Dover Castle is probably the most popular attraction in Dover. There were just too many tourists. Even though we departed early at half past nine before the castle opened at ten with the aim of beating the queue, we finally ended up at the end of a long queue, after having the car parked in the very crowded parking 10-minute walk away. Known as the “Key to England”, Dover Castle spectacularly situated above the White Cliffs of Dover is a magnificent castle which has guarded shores of England from invasion for 20 centuries. Main things to see included darkly atmospheric Secret Wartime Tunnels and colorful richly-furnished Great Tower. This is a huge castle, so a minimum of 4 hours is required for a thorough visit. Just 15-minute drive northeast there are Walmer Castle and Gardens. Originally designed as part of a chain of coastal artillery defences, Walmer looks more like a big beautiful house nowadays, in contrast to the military Dover, as it evolved into the official residence of the Lord Warden of the Cinque Ports in 1708. We enjoyed a leisurely stroll in the sunshine in the Broadwalk, The Kitchen Garden, The Queen Mother’s Garden, etc. Another 5-minute drive north we arrived in Deal Castle, one of the finest Tudor artillery castles in England among the earliest and most elaborate of a chain of coastal forts, including Walmer. Instead of going straight to Canterbury, we headed north to Broadstairs where we stopped by Joss Bay to admire the views of White Cliffs of Kent. White Cliffs together with its shadows under sunshine looked gorgeous.
On Monday morning we checked out from our hotel in Canterbury but left the car parked there, as we anticipated difficulty parking the car around the city center nearer to tourists attractions. The decision was proven right, firstly because parking in the city, if any, costs quite much, and secondly Canterbury is a compact city best explored on foot. It was a sunny nice day, again. We visited St Augustines Abbey, a great abbey founded shortly after AD597 by St Augustine and originally created as a burial place for the Anglo-Saxon kings of Kent. The impressive abbey is situated outside the city walls and is sometimes missed by visitors. Next, we walked into the city center where attractions included Canterbury Cathedral, Canterbury Castle, and Westgate Gardens. We left this small pretty city at around 13:00 and headed northwest to Rochester, where we visited Rochester Castle, an imposing fortress with a complex history of destruction and rebuilding. The Norman tower-keep of Rochester Castle consisting of three floors above the basement was built about 1127. In 1215, garrisoned by rebel barons, the castle endured an epic siege by King John.

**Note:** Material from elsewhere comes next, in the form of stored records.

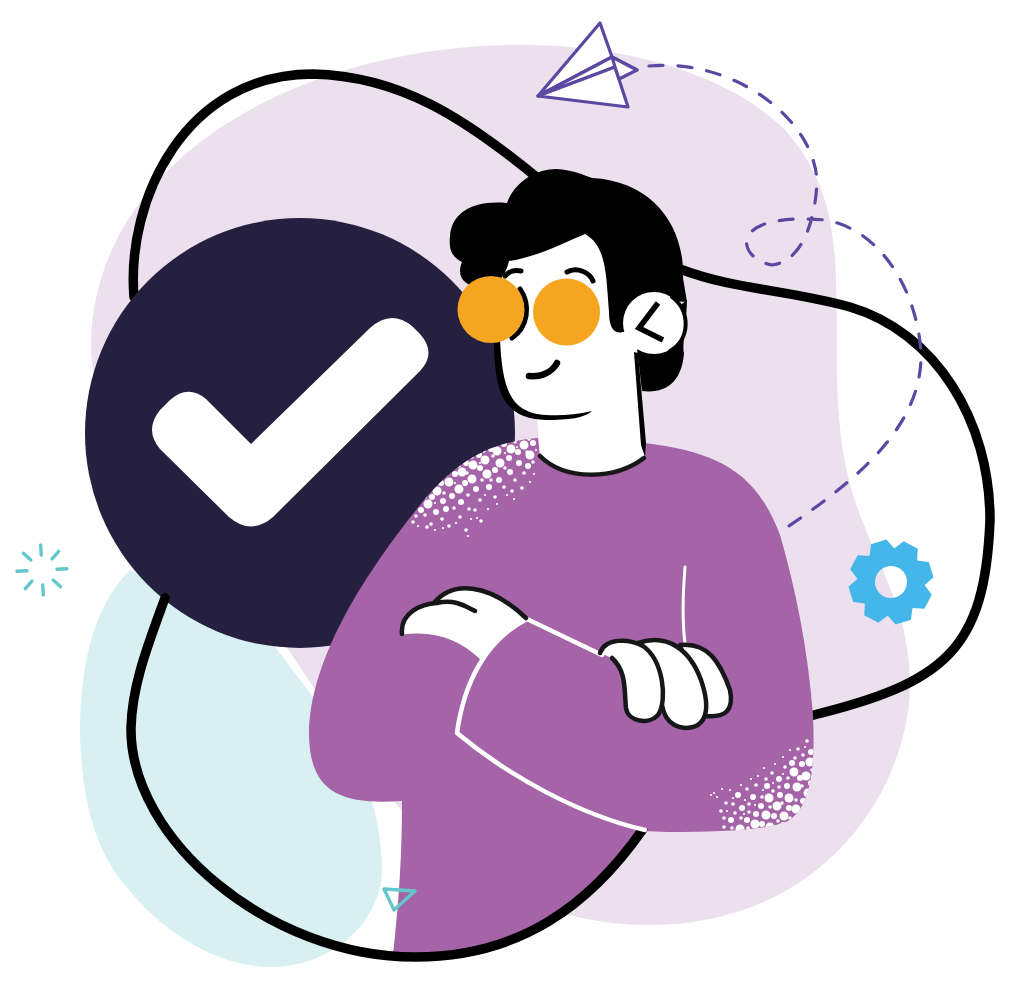
<!DOCTYPE html>
<html lang="en">
<head>
<meta charset="utf-8">
<title>Approved</title>
<style>
:root{--lilac:#ecdfee;--mint:#d8f0f1;--navy:#251f40;--purple:#a564a8;--orange:#f6a521;--blue:#45b6ea;--teal:#63c7cc;--violet:#5a48a2;--ink:#000;--outline:#17171a;--paper:#fff}
html,body{margin:0;height:100%;overflow:hidden;background:var(--paper)}
svg{display:block;width:1024px;height:988px}
.line{fill:none;stroke-linecap:round;stroke-linejoin:round}
.loop{stroke:var(--ink);stroke-width:9.5}
.ink{stroke:var(--ink);stroke-width:5}
.skin{fill:var(--paper);stroke:var(--outline);stroke-width:4.5;stroke-linejoin:round;stroke-linecap:round}
.seam{stroke:var(--paper);stroke-width:4.5}
.flight{stroke:var(--violet);stroke-width:3.2;stroke-dasharray:14 15}
.plane{fill:var(--paper);stroke:var(--violet);stroke-width:3.2;stroke-linejoin:round}
.teal{stroke:var(--teal);stroke-width:3.4}
.specks{fill:none;stroke:var(--paper);stroke-linecap:round}
</style>
</head>
<body>
<svg viewBox="0 0 1024 988" role="img" aria-label="Man in orange glasses with folded arms beside a large check mark">
<defs>
<path id="sweater" d="M538 438C485 442 452 466 420 505C372 565 309 655 309 735C310 792 340 805 402 801C402 855 399 900 393 954C500 970 580 920 643 831L668 832C720 832 768 830 788 821C813 806 815 760 813 715C808 650 796 590 780 535C756 470 715 452 645 443L645 457C615 480 565 480 540 456Z"/>
<clipPath id="sweater-clip"><use href="#sweater"/></clipPath>
<polygon id="tooth" points="-13,-31 -8,-42 8,-42 13,-31"/>
<path id="ray" d="M0-15V-25"/>
</defs>

<g id="backdrop">
<path fill="var(--lilac)" d="M520 45C650 45 740 85 785 130C838 190 836 250 837 340C836 420 842 470 862 520C885 580 911 620 910 690C905 800 815 925 650 925C500 925 400 830 315 695C285 645 200 540 140 460C108 420 91 385 91 345C93 160 300 45 520 45Z"/>
<path fill="var(--paper)" d="M270 640L286 646L330 712L322 712Z"/>
<path fill="var(--mint)" d="M130 570C95 605 80 660 80 735C82 800 95 850 125 885C160 930 215 967 272 967C335 966 382 920 382 868C381 790 345 740 313 697L270 640Z"/>
</g>

<g id="loop" class="line loop">
<path d="M134 297C126 200 185 74 313 74C400 76 465 118 540 180"/>
<path d="M680 269C735 290 785 289 850 307C935 332 990 420 990 520C985 650 945 683 810 716"/>
</g>

<g id="check-badge">
<circle cx="300" cy="433" r="215" fill="var(--navy)"/>
<path fill="var(--paper)" d="M206 399L251 444L370 328Q391 309 412 326L420 334Q437 353 420 371L273 517Q251 536 229 517L160 449Q144 430 160 410L170 400Q188 384 206 399Z"/>
</g>

<g id="body">
<use href="#sweater" fill="var(--purple)"/>
<g clip-path="url(#sweater-clip)" class="specks">
<g id="shoulder-specks">
<path stroke-width="9" d="M524 445h0M511 449h0M497 451h0M485 460h0M473 465h0M462 472h0M449 482h0M437 491h0M500 463h0M472 479h0M459 489h0M530 455h0M428 504h0M487 474h0"/>
<path stroke-width="6" d="M533 443h0M518 452h0M504 444h0M491 449h0M479 455h0M466 463h0M455 474h0M441 483h0M432 497h0M421 510h0M509 458h0M519 463h0M495 470h0M480 468h0M465 483h0M452 496h0M443 501h0M476 489h0M510 472h0M489 487h0M436 512h0M461 502h0M528 466h0M446 509h0M499 480h0"/>
<path stroke-width="3.6" d="M529 439h0M515 442h0M493 456h0M484 451h0M472 457h0M459 466h0M446 475h0M430 487h0M425 497h0M416 516h0M413 522h0M425 515h0M431 524h0M442 519h0M454 508h0M468 495h0M482 480h0M491 480h0M504 487h0M515 480h0M524 473h0M533 462h0M469 509h0M480 500h0M460 517h0M481 521h0M449 526h0M495 497h0M512 491h0M466 530h0M427 527h0M505 468h0M467 473h0M444 493h0M522 488h0M475 510h0M527 452h0"/>
<path stroke-width="2.2" d="M536 450h0M517 447h0M505 453h0M480 463h0M455 483h0M435 503h0M418 526h0M456 523h0M468 536h0M435 530h0M477 518h0M497 504h0M488 509h0M514 499h0M534 474h0M530 482h0M471 519h0M443 528h0M507 495h0M485 495h0"/>
</g>
<g id="elbow-specks">
<path stroke-width="9" d="M810 762h0M806 776h0M797 787h0M808 793h0M789 798h0M777 806h0M796 809h0M784 816h0M766 815h0M769 798h0M755 824h0M794 772h0M770 827h0M740 829h0"/>
<path stroke-width="6" d="M811 752h0M802 764h0M800 778h0M787 786h0M780 795h0M803 801h0M789 808h0M774 816h0M761 806h0M756 814h0M747 820h0M779 779h0M767 786h0M753 797h0M742 808h0M762 824h0M731 820h0M783 825h0M811 783h0M792 763h0M738 795h0"/>
<path stroke-width="3.6" d="M807 741h0M803 755h0M795 758h0M785 767h0M788 778h0M779 787h0M773 791h0M782 803h0M762 797h0M749 804h0M770 807h0M749 812h0M741 818h0M735 813h0M724 818h0M726 803h0M733 804h0M747 789h0M756 785h0M772 773h0M766 779h0M724 827h0M732 828h0M748 828h0M778 821h0M796 800h0M812 770h0M790 818h0M802 786h0M798 749h0M721 811h0"/>
<path stroke-width="2.2" d="M711 795h0M717 797h0M730 790h0M741 785h0M758 776h0M764 768h0M775 764h0M783 757h0M790 750h0M805 747h0M722 789h0M745 800h0M733 798h0M763 790h0M773 783h0M783 774h0M744 814h0M755 805h0M714 793h0M727 811h0M751 779h0"/>
</g>
</g>
<path class="line loop" d="M165 598C148 645 132 685 131 728C130 840 270 957 415 957C520 957 590 905 643 829"/>
<path fill="var(--purple)" d="M600 810L645 829L668 831L690 800Z"/>
</g>

<g id="arms">
<path class="line seam" d="M527 619L602 655M527 619C486 640 464 682 457 733C510 777 580 815 645 830"/>
<path class="line" stroke="var(--paper)" stroke-width="3" d="M685 567C683 592 682 620 685 643"/>
<path fill="var(--paper)" d="M401 635C400 612 422 604 437 603C452 581 488 582 527 618C506 630 490 642 481 660C458 638 432 630 401 635Z"/>
<path class="line" stroke="var(--outline)" stroke-width="4.5" d="M402 634C400 612 422 604 437 603C455 599 465 606 475 611M434 603C452 581 488 582 526 618"/>
<g id="fingers" class="skin">
<path d="M680 645C708 642 720 662 730 690C734 710 726 718 705 716Z"/>
<path d="M638 643C668 633 690 650 701 680C711 709 707 728 685 728C666 726 663 712 661 700Z"/>
<path d="M600 653C605 638 628 638 643 646C663 660 668 700 658 715C649 725 628 722 626 708C624 690 627 672 612 658"/>
</g>
</g>

<g id="head">
<path fill="var(--ink)" d="M636 340L687 300C686 330 682 345 684 353C682 380 668 394 642 391Z"/>
<path fill="var(--paper)" d="M500 262L585 228L640 260L637 353L645 457C615 480 565 480 540 456L537 417C505 415 497 390 497 345Z"/>
<path fill="var(--ink)" d="M634 352L638 353L646 443L645 457L641 445Z"/>
<path class="line" stroke="var(--outline)" stroke-width="4.5" d="M540 456C565 481 615 480 644 458"/>
<path fill="var(--ink)" d="M494 338C494 390 502 419 546 420C568 420 585 418 592 411C575 415 560 416 546 415C512 413 502 392 500 338Z"/>
<path id="hair" fill="var(--ink)" d="M462 262C450 256 449 247 450 236C452 212 473 200 507 203C515 181 537 169 556 169C574 170 583 175 592 178C654 181 685 228 683 278L687 302L660 300C642 290 624 305 626 331C614 336 609 328 609 312C606 272 606 246 585 234C562 244 533 258 509 261C505 277 498 286 482 288C464 286 456 277 462 262Z"/>
<g id="ear">
<circle cx="654" cy="323" r="31" fill="var(--paper)"/>
<path class="line" stroke="var(--ink)" stroke-width="4" d="M672 297C691 311 690 340 670 351"/>
<path fill="none" stroke="var(--ink)" stroke-width="5.5" d="M658 303L639 328L663 340"/>
</g>
<path class="line ink" d="M505 276Q511 269 521 271M567 272C577 266 590 273 593 281"/>
<g id="glasses">
<path class="line ink" d="M520 289C531 305 528 327 512 338"/>
<circle cx="491" cy="309.5" r="33.5" fill="var(--orange)"/>
<circle cx="566.5" cy="312" r="33.5" fill="var(--orange)"/>
</g>
<path class="line" stroke="var(--ink)" stroke-width="6.5" d="M529 376C542 377 552 372 557 363"/>
</g>

<g id="paper-plane">
<path class="line flight" d="M649 66C735 58 815 120 817 182C815 225 800 262 772 265C755 262 744 250 747 238C755 220 790 217 825 220C885 230 921 300 921 360C918 430 855 482 780 532"/>
<g class="plane">
<polygon points="538,96 600,23 612,57"/>
<polygon points="538,96 612,57 637,70 615,67"/>
<polygon points="538,96 615,67 628,107"/>
<path d="M612 57L637 70L619 79L615 67Z"/>
</g>
</g>

<g id="gear" transform="translate(891 582) rotate(28)" fill="var(--blue)">
<circle r="25" fill="none" stroke="var(--blue)" stroke-width="18"/>
<use href="#tooth"/><use href="#tooth" transform="rotate(45)"/><use href="#tooth" transform="rotate(90)"/><use href="#tooth" transform="rotate(135)"/><use href="#tooth" transform="rotate(180)"/><use href="#tooth" transform="rotate(225)"/><use href="#tooth" transform="rotate(270)"/><use href="#tooth" transform="rotate(315)"/>
</g>

<g id="burst" class="line teal" transform="translate(42 570) rotate(-3)">
<use href="#ray"/><use href="#ray" transform="rotate(45)"/><use href="#ray" transform="rotate(90)"/><use href="#ray" transform="rotate(135)"/><use href="#ray" transform="rotate(180)"/><use href="#ray" transform="rotate(225)"/><use href="#ray" transform="rotate(270)"/><use href="#ray" transform="rotate(315)"/>
</g>
<polygon id="triangle" class="line teal" points="384,889 415,891 394,910"/>
</svg>
</body>
</html>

Rebuilt under Henry III and Edward I, the castle remained as a viable fortress until the sixteenth century. On the top we had bird eye’s views over the city of which River Medway and White Cliffs looked spectacular on that beautiful day. We also visited Rochester Cathedral, before departing for Upnor Castle, which was not as fascinating as Rochester Castle but conveniently situated nearby. It was a very happy weekend trip with excellent weather.